> [About this task] List each line of the data in which the string "href" appears.

> [Data provided]

>>

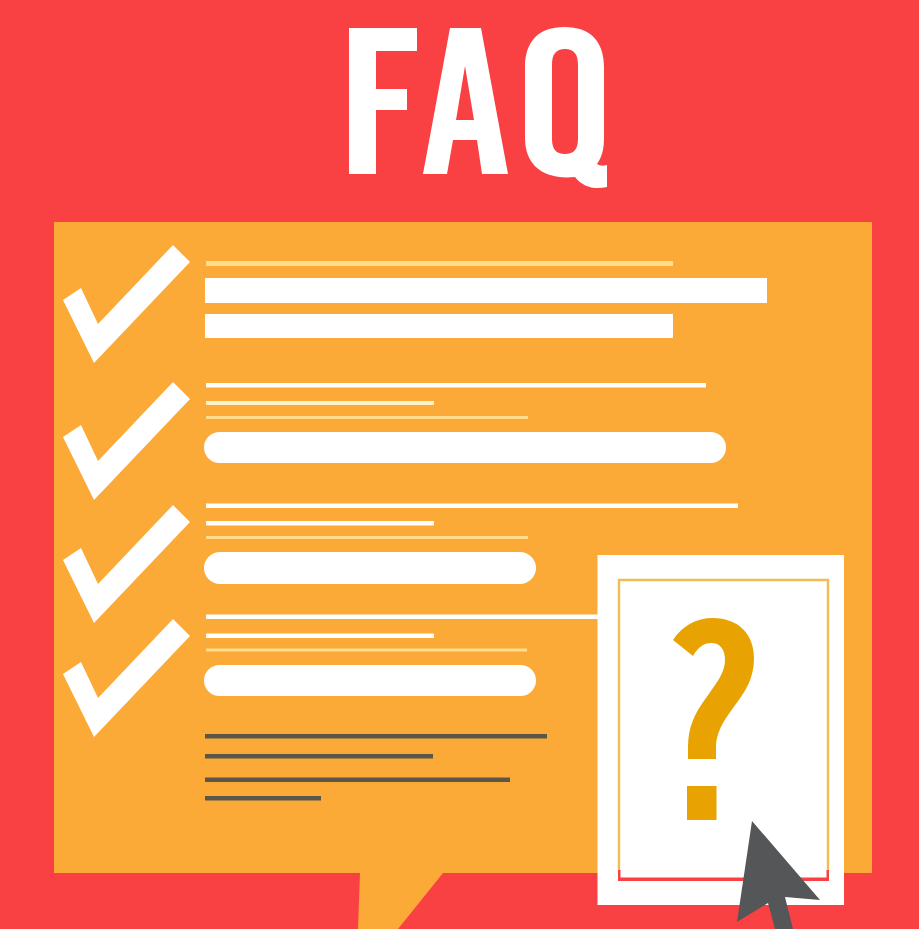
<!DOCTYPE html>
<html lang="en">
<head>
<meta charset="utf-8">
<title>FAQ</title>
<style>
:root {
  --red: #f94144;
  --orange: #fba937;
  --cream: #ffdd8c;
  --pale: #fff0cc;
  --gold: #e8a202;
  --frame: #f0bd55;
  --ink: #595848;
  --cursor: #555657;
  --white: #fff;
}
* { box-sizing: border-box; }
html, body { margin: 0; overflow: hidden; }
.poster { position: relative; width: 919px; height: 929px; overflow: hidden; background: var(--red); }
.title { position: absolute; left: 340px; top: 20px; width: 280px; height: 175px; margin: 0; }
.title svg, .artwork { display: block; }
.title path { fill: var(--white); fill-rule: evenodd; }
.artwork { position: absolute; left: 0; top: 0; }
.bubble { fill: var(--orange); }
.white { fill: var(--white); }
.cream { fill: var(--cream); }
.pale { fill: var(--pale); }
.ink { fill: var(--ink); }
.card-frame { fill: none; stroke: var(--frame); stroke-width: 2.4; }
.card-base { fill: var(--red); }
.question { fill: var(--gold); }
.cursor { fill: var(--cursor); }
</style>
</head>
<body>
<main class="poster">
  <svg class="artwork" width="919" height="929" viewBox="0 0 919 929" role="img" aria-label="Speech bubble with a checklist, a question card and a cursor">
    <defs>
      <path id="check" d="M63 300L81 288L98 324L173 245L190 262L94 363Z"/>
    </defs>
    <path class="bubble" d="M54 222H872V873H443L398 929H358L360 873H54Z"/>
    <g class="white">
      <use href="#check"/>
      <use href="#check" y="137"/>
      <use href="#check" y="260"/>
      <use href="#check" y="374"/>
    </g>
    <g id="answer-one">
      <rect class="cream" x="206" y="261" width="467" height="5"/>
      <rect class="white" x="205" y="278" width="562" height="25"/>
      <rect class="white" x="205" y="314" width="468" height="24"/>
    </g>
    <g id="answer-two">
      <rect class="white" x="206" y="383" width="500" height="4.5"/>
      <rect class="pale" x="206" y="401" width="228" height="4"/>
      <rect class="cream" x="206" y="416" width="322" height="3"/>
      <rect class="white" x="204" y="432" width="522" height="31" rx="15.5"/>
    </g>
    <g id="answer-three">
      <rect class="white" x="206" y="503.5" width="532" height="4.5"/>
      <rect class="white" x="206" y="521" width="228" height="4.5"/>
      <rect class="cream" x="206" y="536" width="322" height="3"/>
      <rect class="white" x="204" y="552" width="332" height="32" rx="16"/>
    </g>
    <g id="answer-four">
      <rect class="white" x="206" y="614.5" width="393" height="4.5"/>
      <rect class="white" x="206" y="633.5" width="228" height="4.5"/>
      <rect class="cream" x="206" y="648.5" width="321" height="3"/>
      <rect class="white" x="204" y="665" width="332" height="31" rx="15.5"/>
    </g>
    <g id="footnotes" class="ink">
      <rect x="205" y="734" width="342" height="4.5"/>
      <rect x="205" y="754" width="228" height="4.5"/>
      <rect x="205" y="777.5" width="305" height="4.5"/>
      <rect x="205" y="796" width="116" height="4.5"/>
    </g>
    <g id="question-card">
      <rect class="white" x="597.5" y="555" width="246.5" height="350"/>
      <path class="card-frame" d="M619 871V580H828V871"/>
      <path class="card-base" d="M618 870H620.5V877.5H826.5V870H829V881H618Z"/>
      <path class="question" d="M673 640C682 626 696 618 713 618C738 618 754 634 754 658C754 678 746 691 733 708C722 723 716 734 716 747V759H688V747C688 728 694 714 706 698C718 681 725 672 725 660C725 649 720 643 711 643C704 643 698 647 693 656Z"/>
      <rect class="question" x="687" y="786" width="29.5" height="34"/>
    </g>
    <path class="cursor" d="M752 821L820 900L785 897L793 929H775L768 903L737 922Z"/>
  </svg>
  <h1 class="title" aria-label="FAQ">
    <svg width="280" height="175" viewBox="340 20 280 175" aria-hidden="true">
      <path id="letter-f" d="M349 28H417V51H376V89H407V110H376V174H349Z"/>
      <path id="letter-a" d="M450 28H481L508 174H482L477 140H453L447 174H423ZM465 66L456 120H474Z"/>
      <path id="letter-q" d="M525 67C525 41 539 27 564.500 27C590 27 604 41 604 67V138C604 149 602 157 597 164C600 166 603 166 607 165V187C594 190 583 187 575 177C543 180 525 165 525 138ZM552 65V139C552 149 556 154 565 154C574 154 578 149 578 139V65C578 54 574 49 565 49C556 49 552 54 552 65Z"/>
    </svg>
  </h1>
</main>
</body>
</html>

<<
>>

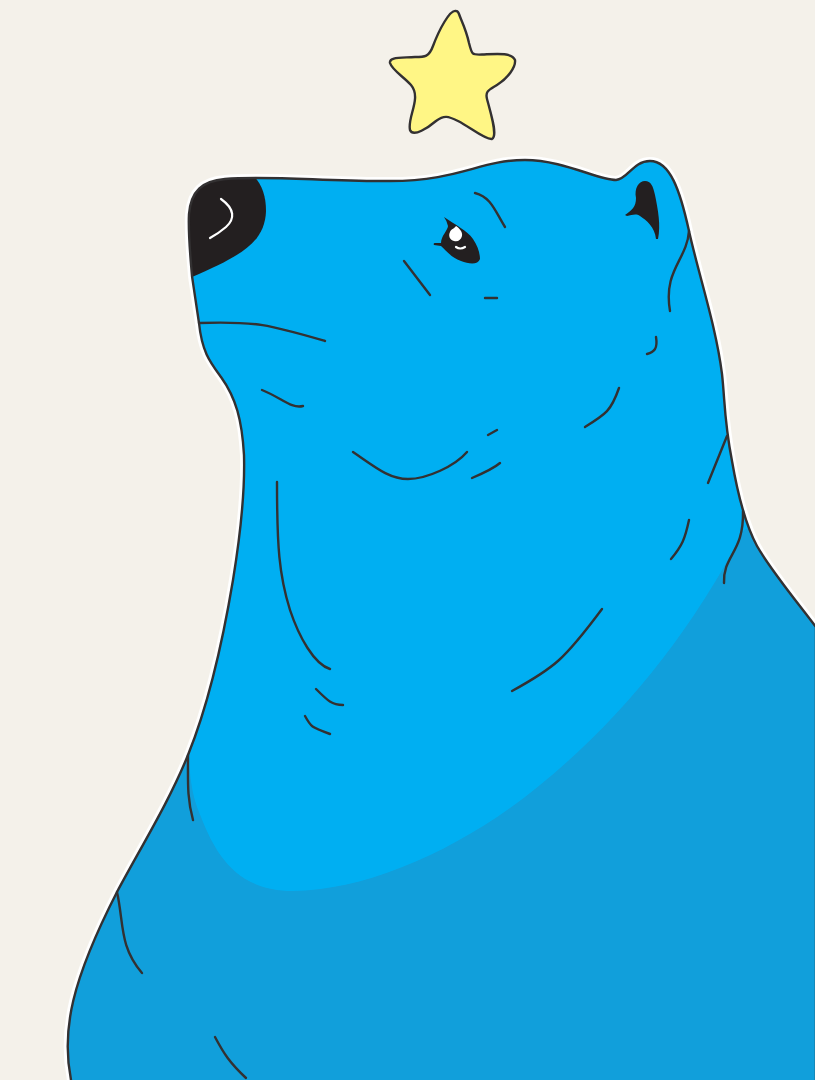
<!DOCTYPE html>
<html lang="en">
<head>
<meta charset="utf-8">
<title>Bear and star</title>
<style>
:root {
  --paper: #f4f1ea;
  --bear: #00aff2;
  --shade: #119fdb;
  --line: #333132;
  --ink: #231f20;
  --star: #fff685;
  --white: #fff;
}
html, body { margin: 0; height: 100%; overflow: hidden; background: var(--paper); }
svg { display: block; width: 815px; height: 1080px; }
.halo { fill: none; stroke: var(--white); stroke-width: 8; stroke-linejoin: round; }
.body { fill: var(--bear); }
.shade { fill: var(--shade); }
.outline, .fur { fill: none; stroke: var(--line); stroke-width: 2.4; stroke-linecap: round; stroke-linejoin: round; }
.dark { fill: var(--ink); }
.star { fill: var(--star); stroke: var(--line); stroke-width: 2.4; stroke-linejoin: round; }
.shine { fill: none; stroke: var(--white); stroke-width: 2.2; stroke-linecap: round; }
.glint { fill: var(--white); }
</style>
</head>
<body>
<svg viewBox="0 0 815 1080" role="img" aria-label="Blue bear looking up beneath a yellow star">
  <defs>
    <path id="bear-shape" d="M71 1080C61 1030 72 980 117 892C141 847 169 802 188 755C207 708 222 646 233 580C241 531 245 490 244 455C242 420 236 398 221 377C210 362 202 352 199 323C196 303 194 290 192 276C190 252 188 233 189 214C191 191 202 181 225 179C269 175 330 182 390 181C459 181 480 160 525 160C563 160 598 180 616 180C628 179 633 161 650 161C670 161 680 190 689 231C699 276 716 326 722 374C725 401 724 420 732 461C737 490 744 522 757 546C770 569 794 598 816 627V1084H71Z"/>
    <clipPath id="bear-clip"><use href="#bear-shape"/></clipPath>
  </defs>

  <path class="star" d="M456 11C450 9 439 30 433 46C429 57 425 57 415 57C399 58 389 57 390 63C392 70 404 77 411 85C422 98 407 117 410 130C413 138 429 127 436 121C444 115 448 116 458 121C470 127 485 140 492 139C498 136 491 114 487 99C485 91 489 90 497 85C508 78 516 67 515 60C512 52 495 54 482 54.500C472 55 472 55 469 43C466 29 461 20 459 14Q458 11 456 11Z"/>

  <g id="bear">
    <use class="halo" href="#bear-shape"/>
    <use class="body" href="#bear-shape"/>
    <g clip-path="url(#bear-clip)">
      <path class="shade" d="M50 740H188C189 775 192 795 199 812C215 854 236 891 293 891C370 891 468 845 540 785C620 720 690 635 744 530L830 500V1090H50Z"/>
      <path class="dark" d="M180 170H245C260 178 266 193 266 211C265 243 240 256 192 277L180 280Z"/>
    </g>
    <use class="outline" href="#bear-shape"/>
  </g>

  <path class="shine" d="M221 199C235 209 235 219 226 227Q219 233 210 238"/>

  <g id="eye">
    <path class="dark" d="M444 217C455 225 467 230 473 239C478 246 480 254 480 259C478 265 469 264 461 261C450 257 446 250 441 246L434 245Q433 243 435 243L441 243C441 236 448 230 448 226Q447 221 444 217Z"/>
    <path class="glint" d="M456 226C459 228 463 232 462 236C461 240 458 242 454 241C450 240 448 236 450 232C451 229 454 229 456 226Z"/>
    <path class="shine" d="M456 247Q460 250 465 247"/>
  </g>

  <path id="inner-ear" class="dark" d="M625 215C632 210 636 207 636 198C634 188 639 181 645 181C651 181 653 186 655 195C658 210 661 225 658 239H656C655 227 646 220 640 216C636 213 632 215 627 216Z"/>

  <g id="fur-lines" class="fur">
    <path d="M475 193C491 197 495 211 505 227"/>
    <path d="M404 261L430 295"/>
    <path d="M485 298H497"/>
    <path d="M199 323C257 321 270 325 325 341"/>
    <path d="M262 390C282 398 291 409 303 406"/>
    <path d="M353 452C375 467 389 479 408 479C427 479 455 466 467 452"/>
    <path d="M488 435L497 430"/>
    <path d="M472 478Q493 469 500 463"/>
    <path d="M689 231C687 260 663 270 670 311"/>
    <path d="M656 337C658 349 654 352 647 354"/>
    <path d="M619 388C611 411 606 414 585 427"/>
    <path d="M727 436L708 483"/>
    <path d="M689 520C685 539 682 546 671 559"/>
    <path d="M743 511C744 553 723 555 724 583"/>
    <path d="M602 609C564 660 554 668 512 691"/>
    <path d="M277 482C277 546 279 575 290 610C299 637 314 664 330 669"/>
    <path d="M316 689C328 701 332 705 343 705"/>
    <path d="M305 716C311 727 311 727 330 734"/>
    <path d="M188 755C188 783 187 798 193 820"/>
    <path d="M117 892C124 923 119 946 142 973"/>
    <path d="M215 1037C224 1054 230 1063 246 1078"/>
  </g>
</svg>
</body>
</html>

<<

> [Exercise answer]
      <use href="#check"/>
      <use href="#check" y="137"/>
      <use href="#check" y="260"/>
      <use href="#check" y="374"/>
    <clipPath id="bear-clip"><use href="#bear-shape"/></clipPath>
    <use class="halo" href="#bear-shape"/>
    <use class="body" href="#bear-shape"/>
    <use class="outline" href="#bear-shape"/>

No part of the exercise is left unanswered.